Type
Article

more on the unreleased torture photos

The Daily Beast is now confirming the Telegraph‘s description about the Abu Ghraib photos that Obama won’t release.

A senior military officer familiar with the photos told me that they would likely provoke a storm of outrage if released. The well-informed source confirmed, just as reported in the Telegraph, that many of the photographs are sexually explicit, including those mentioned above. The photographs differ from those already officially released. Some show U.S. personnel engaged in sexual acts with prisoners and each other. In one, a female prisoner appears to have been forced to expose her breasts to be photographed.
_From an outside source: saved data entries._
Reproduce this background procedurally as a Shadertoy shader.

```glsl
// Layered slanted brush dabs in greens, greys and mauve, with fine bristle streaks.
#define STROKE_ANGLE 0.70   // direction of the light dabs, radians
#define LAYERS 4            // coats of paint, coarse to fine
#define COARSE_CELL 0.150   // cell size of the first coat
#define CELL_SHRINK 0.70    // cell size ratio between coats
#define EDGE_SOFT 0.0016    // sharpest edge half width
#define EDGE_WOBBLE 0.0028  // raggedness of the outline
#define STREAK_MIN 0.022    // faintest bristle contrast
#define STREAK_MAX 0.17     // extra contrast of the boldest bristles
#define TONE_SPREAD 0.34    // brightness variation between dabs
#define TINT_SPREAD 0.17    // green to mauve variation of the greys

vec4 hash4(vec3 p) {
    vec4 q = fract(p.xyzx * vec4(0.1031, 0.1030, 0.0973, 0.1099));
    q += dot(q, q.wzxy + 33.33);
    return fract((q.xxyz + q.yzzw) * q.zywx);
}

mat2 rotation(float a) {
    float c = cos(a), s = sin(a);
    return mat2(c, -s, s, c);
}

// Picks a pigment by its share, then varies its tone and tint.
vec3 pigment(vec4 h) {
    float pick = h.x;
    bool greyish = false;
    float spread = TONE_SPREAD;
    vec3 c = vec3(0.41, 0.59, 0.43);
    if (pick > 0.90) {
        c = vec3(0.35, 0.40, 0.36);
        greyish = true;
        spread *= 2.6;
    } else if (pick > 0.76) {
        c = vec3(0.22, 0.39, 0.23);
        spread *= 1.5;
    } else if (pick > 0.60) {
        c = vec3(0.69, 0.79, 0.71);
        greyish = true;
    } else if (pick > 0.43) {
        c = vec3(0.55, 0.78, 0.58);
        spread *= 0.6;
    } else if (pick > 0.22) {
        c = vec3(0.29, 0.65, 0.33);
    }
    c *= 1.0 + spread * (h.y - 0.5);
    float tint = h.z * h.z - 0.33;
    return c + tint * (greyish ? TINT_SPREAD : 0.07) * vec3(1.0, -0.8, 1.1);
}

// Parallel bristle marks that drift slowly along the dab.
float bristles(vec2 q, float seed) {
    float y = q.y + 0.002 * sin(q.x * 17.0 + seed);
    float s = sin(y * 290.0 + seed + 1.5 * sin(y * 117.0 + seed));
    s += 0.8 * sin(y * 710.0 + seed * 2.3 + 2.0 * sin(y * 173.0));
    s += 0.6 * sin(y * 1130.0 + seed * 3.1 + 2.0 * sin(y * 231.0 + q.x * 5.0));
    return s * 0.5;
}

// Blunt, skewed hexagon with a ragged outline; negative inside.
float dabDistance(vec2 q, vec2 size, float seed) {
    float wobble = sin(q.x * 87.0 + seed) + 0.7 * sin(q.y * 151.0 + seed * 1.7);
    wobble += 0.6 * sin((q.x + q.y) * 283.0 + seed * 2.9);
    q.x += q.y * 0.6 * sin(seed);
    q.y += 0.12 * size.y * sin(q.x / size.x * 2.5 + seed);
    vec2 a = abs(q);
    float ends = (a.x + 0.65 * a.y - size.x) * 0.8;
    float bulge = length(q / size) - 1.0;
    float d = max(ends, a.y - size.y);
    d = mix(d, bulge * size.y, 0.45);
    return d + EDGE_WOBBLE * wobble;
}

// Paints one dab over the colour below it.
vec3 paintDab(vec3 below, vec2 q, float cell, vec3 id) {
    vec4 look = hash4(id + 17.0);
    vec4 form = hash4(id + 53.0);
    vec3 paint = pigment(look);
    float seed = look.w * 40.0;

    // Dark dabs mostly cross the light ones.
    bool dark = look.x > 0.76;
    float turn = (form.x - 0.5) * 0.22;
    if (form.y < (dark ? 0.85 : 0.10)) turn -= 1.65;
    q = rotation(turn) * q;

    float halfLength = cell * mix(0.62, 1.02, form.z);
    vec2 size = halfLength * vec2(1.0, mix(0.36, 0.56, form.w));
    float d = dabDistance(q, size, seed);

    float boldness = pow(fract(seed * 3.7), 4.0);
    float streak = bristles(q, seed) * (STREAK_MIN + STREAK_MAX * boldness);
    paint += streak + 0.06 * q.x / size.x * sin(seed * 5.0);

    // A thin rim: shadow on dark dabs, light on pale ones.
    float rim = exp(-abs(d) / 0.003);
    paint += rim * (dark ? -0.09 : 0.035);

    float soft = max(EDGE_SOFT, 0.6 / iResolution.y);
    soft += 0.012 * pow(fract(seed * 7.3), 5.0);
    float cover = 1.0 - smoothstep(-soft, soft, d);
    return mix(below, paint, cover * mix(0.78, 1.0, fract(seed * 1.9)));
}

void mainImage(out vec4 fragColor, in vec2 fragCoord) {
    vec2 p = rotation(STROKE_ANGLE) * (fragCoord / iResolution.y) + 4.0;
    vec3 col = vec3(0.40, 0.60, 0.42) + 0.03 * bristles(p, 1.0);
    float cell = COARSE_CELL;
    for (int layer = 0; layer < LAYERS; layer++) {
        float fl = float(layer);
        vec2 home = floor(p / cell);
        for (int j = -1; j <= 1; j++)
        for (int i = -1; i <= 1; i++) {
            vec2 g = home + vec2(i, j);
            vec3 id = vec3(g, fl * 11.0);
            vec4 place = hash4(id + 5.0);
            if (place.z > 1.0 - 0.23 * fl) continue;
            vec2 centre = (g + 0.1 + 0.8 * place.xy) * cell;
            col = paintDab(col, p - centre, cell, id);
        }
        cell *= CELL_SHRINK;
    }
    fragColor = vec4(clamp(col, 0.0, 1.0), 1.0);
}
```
In another, a prisoner is suspended naked upside down from the top bunk of a bed in a stress position.

The Telegraph article quoted retired Major General Antonio Taguba, who directed the official inquiry in 2004 into the abuses at Abu Ghraib. Taguba told the Telegraph that the “pictures show torture, abuse, rape, and every indecency.” The Telegraph reported: “At least one picture shows an American soldier apparently raping a female prisoner while another is said to show a male translator raping a male detainee. Further photographs are said to depict sexual assaults on prisoners with objects including a truncheon, wire, and a phosphorescent tube. Another apparently shows a female prisoner having her clothing forcibly removed to expose her breasts.”

To be fair, the US Defense Department has denied the accuracy of the report but, of course, since they won’t release the photos, one simply has to take their word for what the images show. And they don’t exactly have a great record for telling the truth.
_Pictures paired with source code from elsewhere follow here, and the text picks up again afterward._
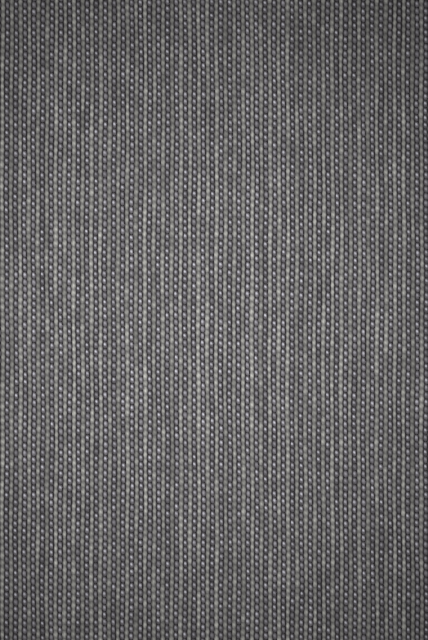
A Shadertoy shader for this texture:

```glsl
// Grey woven cloth: pale matte warp yarns alternate with dark yarns of shiny beads.
// Both yarns are rounded profiles in a repeating cell; layered sines vary their
// width, tone and path, and a soft pool of light darkens towards the corners.

const vec2 REPEATS = vec2(48.0, 90.0);      // yarn pairs across, stitches down
const vec3 GAP_COLOR = vec3(0.20, 0.192, 0.20);
const vec3 MATTE_COLOR = vec3(0.595, 0.595, 0.575);
const vec3 BEAD_COLOR = vec3(0.45, 0.44, 0.46);
const vec3 GLINT_COLOR = vec3(0.75, 0.75, 0.785);
const float MATTE_HALF_WIDTH = 0.31;        // in yarn pairs
const float BEAD_HALF_WIDTH = 0.31;
const float BEAD_HALF_HEIGHT = 0.57;        // in stitches
const float WANDER = 0.05;                  // sideways drift, in yarn pairs
const float SLUB = 0.05;                    // change of yarn width
const float DENT = 0.36;                    // darkening between matte stitches
const float ROW_JITTER = 0.09;              // uneven stitch height, in stitches
const float YARN_TONE = 0.15;               // tone change between yarns
const float STITCH_TONE = 0.22;             // tone change between stitches
const vec2 LIGHT_CENTER = vec2(0.44, 0.49);
const vec2 LIGHT_FALLOFF = vec2(0.72, 1.05);
const float LIGHT_PEAK = 1.12;

float hash(vec2 p) {
    vec3 q = fract(vec3(p.xyx) * 0.1031);
    q += dot(q, q.yzx + 33.33);
    return fract((q.x + q.y) * q.z);
}

// Slow variation along one yarn, about -1 to 1
float layeredSines(float y, float seed) {
    float phase = 6.2832 * hash(vec2(seed, 7.0));
    return 0.4 * sin(y * 9.0 + phase) + 0.3 * sin(y * 29.0 + phase * 3.0)
         + 0.3 * sin(y * 71.0 + phase * 5.0);
}

// Soft rounded height of a yarn: 1 on its axis, 0 at its edge
float roundProfile(float d) {
    return max(1.0 - d * d, 0.0);
}

// Tone of one yarn, with a finer change at each stitch
float yarnTone(float y, float seed, float stitch) {
    float yarn = hash(vec2(seed, 3.0)) - 0.5;
    float grain = hash(vec2(seed, stitch + 11.0)) - 0.5;
    return 1.0 + YARN_TONE * (yarn + 0.5 * layeredSines(y, seed + 40.0))
         + STITCH_TONE * grain;
}

void mainImage(out vec4 fragColor, in vec2 fragCoord) {
    vec2 uv = fragCoord / iResolution.xy;
    vec2 pixel = REPEATS / iResolution.xy;
    vec2 cloth = uv * REPEATS;

    // Loose threads: columns drift sideways and rows bow gently
    cloth.x += WANDER * (sin(uv.y * 11.0 + uv.x * 5.0) + 0.6 * sin(uv.y * 37.0 + uv.x * 47.0));
    cloth.y += 0.2 * sin(uv.x * 8.0 + 1.0);
    float column = floor(cloth.x);
    float across = cloth.x - column;
    float matteSeed = column * 2.0;
    float beadSeed = matteSeed + 1.0;

    // Matte yarn: continuous, dented between its stitches
    float matteRow = cloth.y + 0.5 + ROW_JITTER * layeredSines(uv.y, matteSeed + 90.0);
    float bulge = 0.5 - 0.5 * cos(6.2832 * fract(matteRow));
    float matteWidth = MATTE_HALF_WIDTH + SLUB * layeredSines(uv.y, matteSeed) - 0.05 * (1.0 - bulge);
    float matteDist = abs(across - 0.27);
    float matteShade = roundProfile(matteDist / matteWidth) * mix(1.0 - DENT, 1.0, bulge);
    float matteTone = yarnTone(uv.y, matteSeed, floor(matteRow));
    vec3 matte = mix(GAP_COLOR, MATTE_COLOR * matteTone, matteShade);

    // Beaded yarn: one rounded, slightly slanted bead per stitch
    float beadRow = cloth.y + ROW_JITTER * layeredSines(uv.y, beadSeed + 90.0);
    float stitch = floor(beadRow);
    vec2 bead = vec2(across - 0.77, fract(beadRow) - 0.5);
    bead.y += 0.3 * bead.x;
    float beadDist = length(bead / vec2(BEAD_HALF_WIDTH, BEAD_HALF_HEIGHT));
    float beadShade = roundProfile(beadDist);
    vec3 beaded = mix(GAP_COLOR, BEAD_COLOR * yarnTone(uv.y, beadSeed, stitch), beadShade);

    // Glint on the upper part of each bead, of uneven strength
    float glintDist = length((bead - vec2(-0.02, 0.08)) / vec2(0.19, 0.27));
    float glint = 1.0 - smoothstep(0.1, 1.1 + 0.5 * pixel.y, glintDist);
    beaded = mix(beaded, GLINT_COLOR, glint * mix(0.2, 0.9, hash(vec2(beadSeed, stitch))));

    // The higher yarn shows, with a soft seam between the two
    float matteMask = smoothstep(-pixel.x, pixel.x, matteWidth - matteDist);
    vec3 color = mix(beaded, matte, matteMask);

    // Pool of light and fine fibre streaks
    vec2 fromLight = (uv - LIGHT_CENTER) * LIGHT_FALLOFF;
    float light = LIGHT_PEAK - 0.9 * dot(fromLight, fromLight);
    float fibre = sin(cloth.x * 17.0 + cloth.y * 5.0) * sin(cloth.y * 7.3 - cloth.x * 3.0);
    fragColor = vec4(color * light * (1.0 + 0.05 * fibre), 1.0);
}
```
Overland is a not-for-profit magazine with a proud history of supporting writers, and publishing ideas and voices often excluded from other places.

Subscribe | Renew | Donate November 9–16 to support progressive literary culture for another year – and for the chance to win magnificent prizes!

Jeff Sparrow is the former editor of Overland. He is the co-author (with Jill Sparrow) of Radical Melbourne: A Secret History and Radical Melbourne 2: The Enemy Within, the editor (with Antony Loewenstein) of Left Turn: Essays for the New Left and the author of Communism: a love story, Killing: Misadventures in violence, and Money Shot: A Journey into Censorship and Porn.  On Twitter, he's @Jeff_Sparrow.

More by

Comments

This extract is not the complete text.